In an interview with Argentina’s daily 'Ambito Financiero', Nobel Economics laureate Joseph Stiglitz considered the Argentine government’s move to reopen the debt swap and replace the Bank of New York Mellon with local Banco Nacion as trustee a “good call” saying the reopening would not be mandatory, “voluntarily” inviting bondholders to join the strategy.
“From an economic point of view, it is what I would have recommended. If I have an asset and want to voluntarily change it for another asset, I don’t see why not. It is the basis of the economy,” Stiglitz explained as he questioned the position by US District Court Judge Thomas Griesa in the legal dispute.
“From a global perspective, it is not possible to understand why a magistrate gets to have the right to judge about any bond in the world. Extraterritoriality should be inacceptable,” the university professor at the Columbia Business School said.
Queried about the economic consequences changing the payment jurisdiction would involve, the also co-chair of Columbia University's Committee on Global Thought explained that debt restructurings are “in general” followed by a “rapid” return to international markets.

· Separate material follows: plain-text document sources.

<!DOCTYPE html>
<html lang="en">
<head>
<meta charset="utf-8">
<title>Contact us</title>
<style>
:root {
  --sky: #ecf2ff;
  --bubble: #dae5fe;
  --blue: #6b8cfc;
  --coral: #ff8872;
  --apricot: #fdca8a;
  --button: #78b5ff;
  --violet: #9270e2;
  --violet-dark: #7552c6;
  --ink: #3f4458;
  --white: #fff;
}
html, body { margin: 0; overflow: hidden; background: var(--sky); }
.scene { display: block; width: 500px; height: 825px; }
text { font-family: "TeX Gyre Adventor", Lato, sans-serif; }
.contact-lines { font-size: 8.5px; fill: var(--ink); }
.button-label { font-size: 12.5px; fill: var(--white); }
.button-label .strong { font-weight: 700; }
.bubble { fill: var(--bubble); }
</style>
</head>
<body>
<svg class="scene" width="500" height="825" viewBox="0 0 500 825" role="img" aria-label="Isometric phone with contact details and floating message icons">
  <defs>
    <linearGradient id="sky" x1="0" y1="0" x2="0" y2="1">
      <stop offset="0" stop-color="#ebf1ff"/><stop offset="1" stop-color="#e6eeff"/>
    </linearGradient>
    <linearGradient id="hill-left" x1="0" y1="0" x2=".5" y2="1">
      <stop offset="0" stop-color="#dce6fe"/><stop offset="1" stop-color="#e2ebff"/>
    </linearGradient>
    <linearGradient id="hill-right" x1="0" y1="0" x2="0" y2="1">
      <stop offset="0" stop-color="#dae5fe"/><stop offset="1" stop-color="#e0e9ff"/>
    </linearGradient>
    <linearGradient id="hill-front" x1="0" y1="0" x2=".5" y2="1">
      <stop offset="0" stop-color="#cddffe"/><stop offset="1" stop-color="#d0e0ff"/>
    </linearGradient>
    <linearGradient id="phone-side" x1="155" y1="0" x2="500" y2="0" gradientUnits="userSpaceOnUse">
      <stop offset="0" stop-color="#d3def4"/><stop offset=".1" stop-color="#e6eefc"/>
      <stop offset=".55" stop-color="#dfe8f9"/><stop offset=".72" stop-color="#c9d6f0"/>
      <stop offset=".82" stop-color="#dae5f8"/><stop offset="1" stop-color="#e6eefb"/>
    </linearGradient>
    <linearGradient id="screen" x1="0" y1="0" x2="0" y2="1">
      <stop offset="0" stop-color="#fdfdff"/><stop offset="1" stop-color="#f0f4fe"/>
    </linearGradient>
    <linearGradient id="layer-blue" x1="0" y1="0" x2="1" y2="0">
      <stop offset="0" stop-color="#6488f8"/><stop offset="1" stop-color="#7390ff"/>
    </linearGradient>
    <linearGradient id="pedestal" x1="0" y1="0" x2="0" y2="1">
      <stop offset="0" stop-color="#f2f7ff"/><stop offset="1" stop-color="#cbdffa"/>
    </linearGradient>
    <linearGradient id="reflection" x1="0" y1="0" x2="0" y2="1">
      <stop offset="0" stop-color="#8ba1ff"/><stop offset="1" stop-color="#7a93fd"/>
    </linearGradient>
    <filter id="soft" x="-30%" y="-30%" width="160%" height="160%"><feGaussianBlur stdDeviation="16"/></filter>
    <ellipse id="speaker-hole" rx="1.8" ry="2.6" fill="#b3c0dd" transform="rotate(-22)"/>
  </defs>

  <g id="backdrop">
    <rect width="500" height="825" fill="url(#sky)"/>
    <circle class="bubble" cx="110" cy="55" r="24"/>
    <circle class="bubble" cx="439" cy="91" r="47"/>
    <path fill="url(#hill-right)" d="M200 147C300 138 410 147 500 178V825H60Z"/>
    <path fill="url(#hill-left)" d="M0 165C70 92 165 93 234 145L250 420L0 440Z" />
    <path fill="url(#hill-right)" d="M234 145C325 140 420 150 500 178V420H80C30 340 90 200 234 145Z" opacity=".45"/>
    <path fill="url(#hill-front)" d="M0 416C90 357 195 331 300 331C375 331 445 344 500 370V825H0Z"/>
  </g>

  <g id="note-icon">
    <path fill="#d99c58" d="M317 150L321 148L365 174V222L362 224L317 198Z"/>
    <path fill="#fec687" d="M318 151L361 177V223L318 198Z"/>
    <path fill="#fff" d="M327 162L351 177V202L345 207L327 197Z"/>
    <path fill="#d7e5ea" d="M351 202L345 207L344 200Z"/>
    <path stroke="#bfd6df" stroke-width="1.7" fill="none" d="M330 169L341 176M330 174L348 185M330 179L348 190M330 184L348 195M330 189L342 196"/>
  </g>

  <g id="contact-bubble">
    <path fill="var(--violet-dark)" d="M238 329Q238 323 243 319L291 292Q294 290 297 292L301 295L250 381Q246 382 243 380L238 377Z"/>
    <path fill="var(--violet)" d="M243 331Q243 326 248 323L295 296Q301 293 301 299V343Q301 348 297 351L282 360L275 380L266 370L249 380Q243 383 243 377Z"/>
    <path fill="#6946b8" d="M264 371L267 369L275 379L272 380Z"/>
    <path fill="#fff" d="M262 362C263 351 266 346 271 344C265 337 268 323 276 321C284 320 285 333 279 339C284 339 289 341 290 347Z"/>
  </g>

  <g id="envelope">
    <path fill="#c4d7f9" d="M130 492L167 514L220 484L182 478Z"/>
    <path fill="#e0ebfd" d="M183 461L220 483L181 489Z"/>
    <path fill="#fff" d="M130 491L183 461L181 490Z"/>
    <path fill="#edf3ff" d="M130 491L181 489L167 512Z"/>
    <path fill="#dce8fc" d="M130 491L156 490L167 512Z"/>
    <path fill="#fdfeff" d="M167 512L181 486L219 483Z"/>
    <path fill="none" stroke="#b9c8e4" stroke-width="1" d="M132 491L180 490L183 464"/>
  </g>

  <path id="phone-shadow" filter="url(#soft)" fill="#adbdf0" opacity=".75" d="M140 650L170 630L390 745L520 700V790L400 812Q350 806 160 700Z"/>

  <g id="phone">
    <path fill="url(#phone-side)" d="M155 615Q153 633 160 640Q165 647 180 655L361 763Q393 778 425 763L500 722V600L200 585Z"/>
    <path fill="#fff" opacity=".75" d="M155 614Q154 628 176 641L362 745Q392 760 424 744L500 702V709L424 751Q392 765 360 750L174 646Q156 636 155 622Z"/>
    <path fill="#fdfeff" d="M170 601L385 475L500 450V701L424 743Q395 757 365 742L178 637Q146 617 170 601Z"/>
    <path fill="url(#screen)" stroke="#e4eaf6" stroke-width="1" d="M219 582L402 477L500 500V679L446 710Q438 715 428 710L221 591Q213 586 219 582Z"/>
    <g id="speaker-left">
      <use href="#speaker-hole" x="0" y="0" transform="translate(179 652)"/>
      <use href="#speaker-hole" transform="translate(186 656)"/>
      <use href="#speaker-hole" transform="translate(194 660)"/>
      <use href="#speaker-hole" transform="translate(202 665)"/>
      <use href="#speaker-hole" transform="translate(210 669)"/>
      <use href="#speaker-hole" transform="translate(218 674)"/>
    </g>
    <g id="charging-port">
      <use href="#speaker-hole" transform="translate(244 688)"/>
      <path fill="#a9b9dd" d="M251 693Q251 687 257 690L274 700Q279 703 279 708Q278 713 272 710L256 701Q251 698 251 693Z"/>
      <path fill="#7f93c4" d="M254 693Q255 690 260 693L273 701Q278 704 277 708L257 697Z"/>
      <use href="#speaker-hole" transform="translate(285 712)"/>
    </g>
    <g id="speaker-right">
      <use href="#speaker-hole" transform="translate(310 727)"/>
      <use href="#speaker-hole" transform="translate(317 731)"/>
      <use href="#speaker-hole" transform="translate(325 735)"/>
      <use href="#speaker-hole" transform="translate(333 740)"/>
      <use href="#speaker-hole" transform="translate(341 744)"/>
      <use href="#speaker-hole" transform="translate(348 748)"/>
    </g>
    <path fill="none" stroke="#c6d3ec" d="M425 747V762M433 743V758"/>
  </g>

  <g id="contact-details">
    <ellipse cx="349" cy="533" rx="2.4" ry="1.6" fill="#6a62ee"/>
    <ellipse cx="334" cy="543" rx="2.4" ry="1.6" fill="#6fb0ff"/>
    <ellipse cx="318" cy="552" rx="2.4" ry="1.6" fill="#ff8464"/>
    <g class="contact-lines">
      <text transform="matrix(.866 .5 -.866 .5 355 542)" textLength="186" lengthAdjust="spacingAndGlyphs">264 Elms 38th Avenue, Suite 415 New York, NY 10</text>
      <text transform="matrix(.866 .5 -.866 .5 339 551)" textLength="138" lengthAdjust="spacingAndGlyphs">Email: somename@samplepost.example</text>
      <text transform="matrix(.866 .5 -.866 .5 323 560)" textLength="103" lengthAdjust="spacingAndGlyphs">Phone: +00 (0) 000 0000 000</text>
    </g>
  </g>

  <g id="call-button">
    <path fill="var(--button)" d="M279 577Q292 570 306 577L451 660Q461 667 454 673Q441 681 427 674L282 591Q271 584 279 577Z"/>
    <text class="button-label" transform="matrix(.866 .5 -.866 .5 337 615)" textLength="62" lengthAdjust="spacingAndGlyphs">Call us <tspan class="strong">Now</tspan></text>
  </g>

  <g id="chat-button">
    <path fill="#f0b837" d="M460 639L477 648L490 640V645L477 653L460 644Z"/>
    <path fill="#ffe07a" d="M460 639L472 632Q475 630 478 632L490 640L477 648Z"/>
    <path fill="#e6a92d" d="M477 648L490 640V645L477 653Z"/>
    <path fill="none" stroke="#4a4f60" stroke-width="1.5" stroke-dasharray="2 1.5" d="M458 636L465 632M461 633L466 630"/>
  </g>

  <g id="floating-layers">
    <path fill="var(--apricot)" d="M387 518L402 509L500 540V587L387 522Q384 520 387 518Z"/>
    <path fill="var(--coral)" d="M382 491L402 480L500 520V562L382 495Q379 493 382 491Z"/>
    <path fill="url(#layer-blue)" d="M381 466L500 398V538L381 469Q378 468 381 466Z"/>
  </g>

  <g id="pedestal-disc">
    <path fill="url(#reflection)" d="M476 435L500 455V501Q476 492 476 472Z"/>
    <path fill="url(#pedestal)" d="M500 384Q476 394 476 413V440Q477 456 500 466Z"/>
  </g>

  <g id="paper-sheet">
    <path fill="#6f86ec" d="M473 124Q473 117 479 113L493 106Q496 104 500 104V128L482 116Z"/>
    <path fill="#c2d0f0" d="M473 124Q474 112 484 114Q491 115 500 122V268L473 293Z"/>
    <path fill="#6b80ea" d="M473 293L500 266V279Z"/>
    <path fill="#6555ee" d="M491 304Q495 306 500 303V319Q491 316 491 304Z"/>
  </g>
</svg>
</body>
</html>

“In general, after a restructuring such as Russia’s or Greece’s, it is possible to go back to international markets in a rapid way, generally in two years,” Stiglitz affirmed.
The Nobel prize added that the Argentine government’s new debt strategy “will not cause adverse effects for the country” in terms of financing in global markets.
“Argentina has proved over the past years will and capacity of payment,” the economist assured as he renewed his call for a global organization in charge of setting clear rules in country’s restructuring processes.
“Problem is what happens meanwhile. There is huge consensus among experts it (a global organization) must exist, even more after cases like this one. of Argentina”.